“Counterpoint: I know of a trainer who claims he has asked several hundred people this question: If you could have $100 bill or $100 worth of mlm wonder pills right now, which would you choose? He says they all go for the money. How do you reconcile that with your survey results?”
Two things to consider. The folks who are saying here that the products alone are worth it have already experienced their product. They already love them. No one in the room you described had any idea what “mlm wonder pills” are. Even the name “mlm wonder pill” implies that they’re kind of scammy.
Second, if someone is chooses the $100 they can go buy the wonder pills, or not, their choice.
So without knowing what the wonder pills are, and who they’re for, I’d take the money too. I can always buy the wonder pills if I want.
Paul – You write:
“Unfortunately, there is too little formal training or a structured approach to all aspects, including tax matters, proper handling of expenses, etc., but by working these problems out together with one’s upline can make a huge difference!”
Too bad they don’t start getting folks ready for the difficulty of selling before they sign people up…
We don’t know what a sponsor is until after a couple of deals, huh?
THEN we learn to choose…
Thank you, Kim!
For casting some more light on NWM. It’s a complicated situation, but I believe your survey results–most people want to represent products they can be proud of.
Even if we’re a Wal-Mart clerk, most of us don’t want to sell c-_-_-p. Improving skill sets is huge for most of us trying to fit it into our lives. And we usually find products we like and take despite not making (much or) any money.
Keep up the good work, you provide a much needed perspective and influence! 🙂
Interesting comments about products versus money.
If so many people are in it for the product, why not ask your upline to send money downline to you and others.
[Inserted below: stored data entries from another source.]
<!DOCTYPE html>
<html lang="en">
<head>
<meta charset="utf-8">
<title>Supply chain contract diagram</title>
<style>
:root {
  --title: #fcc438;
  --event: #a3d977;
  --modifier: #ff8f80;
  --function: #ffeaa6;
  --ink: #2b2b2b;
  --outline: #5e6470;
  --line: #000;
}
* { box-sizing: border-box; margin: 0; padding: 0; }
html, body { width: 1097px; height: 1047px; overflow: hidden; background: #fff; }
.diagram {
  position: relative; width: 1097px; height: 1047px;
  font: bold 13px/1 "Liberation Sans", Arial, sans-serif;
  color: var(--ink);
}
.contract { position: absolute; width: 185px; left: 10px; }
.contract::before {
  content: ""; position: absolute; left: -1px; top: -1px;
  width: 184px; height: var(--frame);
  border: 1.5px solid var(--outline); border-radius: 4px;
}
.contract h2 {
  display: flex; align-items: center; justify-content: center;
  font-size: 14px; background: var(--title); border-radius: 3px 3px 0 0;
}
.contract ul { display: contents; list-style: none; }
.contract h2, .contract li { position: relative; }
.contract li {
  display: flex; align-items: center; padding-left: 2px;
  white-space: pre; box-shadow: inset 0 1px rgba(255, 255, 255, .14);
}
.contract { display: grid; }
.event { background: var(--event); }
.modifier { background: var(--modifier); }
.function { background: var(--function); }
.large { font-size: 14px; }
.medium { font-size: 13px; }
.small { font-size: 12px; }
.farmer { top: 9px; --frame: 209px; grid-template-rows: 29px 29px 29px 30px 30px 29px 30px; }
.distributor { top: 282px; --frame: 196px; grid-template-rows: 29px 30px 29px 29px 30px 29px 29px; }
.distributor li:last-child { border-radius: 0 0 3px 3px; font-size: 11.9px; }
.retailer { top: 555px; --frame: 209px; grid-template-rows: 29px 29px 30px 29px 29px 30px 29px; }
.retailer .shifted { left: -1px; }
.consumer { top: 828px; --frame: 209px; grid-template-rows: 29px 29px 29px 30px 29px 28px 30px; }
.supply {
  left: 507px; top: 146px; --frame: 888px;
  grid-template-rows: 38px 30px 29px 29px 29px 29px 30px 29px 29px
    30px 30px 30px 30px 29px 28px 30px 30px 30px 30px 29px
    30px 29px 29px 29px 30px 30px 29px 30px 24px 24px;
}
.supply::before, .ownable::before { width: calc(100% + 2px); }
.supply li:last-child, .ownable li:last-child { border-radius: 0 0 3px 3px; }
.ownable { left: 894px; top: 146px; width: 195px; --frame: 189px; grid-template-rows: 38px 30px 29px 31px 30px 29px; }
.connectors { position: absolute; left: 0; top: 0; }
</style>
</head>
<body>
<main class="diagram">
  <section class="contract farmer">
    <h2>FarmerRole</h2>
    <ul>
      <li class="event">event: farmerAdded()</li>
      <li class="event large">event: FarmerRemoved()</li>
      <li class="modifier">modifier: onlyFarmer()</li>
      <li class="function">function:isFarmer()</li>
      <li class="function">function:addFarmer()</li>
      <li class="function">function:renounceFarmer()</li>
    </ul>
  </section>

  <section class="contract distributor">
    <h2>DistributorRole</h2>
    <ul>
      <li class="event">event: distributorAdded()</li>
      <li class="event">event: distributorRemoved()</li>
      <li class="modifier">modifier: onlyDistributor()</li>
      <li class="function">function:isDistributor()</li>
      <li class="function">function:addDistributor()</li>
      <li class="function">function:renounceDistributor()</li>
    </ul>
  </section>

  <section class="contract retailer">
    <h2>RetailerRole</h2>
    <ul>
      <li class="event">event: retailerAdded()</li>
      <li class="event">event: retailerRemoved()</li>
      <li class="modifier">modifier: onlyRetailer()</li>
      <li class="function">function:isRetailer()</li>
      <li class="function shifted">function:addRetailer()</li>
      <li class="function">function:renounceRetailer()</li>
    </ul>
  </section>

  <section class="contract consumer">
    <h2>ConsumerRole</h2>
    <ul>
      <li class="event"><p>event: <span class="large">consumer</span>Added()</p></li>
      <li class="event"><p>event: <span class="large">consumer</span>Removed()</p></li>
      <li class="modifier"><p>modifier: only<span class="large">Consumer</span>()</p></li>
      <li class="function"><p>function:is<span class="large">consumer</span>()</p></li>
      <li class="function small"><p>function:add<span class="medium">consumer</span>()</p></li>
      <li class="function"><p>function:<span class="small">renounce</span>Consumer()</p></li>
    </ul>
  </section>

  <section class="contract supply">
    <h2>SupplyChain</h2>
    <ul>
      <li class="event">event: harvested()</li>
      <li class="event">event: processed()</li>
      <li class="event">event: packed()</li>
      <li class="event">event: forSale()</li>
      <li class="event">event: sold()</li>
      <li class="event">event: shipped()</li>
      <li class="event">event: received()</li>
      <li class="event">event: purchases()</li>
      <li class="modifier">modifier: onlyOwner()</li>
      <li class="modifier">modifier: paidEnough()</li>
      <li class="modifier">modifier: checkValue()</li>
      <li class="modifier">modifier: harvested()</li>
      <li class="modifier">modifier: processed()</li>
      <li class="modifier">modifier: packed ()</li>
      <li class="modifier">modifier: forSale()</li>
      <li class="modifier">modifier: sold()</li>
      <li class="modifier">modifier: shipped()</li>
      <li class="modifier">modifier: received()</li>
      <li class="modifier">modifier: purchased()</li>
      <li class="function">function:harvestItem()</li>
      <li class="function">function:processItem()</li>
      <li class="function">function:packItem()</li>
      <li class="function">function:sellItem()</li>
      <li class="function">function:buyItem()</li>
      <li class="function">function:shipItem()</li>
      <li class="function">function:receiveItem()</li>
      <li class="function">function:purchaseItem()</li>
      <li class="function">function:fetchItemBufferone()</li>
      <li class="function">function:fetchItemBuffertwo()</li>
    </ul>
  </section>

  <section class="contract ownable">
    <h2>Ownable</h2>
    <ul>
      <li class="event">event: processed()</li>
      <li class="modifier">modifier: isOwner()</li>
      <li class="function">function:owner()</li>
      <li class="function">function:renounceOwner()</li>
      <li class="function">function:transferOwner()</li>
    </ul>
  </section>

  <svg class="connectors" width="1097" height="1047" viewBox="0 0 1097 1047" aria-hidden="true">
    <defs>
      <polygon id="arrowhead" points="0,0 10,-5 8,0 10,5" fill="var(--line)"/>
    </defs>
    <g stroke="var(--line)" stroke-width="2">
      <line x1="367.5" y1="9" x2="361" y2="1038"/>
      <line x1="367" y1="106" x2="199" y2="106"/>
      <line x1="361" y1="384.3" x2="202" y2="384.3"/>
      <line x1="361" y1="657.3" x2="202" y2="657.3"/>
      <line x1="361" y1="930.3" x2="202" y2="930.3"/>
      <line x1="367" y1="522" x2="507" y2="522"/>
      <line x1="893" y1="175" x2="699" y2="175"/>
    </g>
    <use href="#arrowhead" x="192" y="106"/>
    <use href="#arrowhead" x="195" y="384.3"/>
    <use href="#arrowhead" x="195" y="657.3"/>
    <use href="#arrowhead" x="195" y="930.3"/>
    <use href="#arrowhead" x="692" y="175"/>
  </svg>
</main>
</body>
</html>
In other words, share the wealth.
I’ve never seen that happen in my many different MLM ventures. In fact, I found it difficult for many of them to buy coffee or donuts at hotel meetings. Yet they promise you the world if you would only follow their lead.
Who is kidding who here?
Ever wonder why MLM products sell so effectively on sites like eBay, even sometimes for MORE than one would pay if purchased from their OWN distributorship/store? I have often wondered about this.
For ALL small business – 1/3 loose money, 1/3 just break even, and 1/3 make *some* degree of profit. I don’t see the statistics for NM that much different.
I love my product and company, but I wish it’s sales leaders would be more up front with people about how much it costs and how long it might take someone to break even on their cash flow. The cost and risk exposure are so minimal compared to other small businesses, but they are real.
My company publishes an income disclosure statement and it has an explicit policy that the statement must be used anytime income opportunity is discussed, but our sales leaders could (in my opinion) do more to help potential recruits understand what they are getting into.
I have to say that my dream and goals keep me stay in the business. external factors are only influence us 5%, the rest of 95% is how we RESPOND to that external factors.
You can find thousands of similar products and everyday you will see a new-born MLM company.
Very interesting survey results Kim! I would be curious though to see what the results would be if another web site offered the poll. You are well renowned for your product focused training and I suspect that many of your survey respondents are those who lean toward that philosophy as well.
I would also be interested in knowing what the response would be if you survey only people who are actually making a PROFIT every month from their business. Let’s say $500 or more a month profit (meaning after product orders, web site, meetings, etc).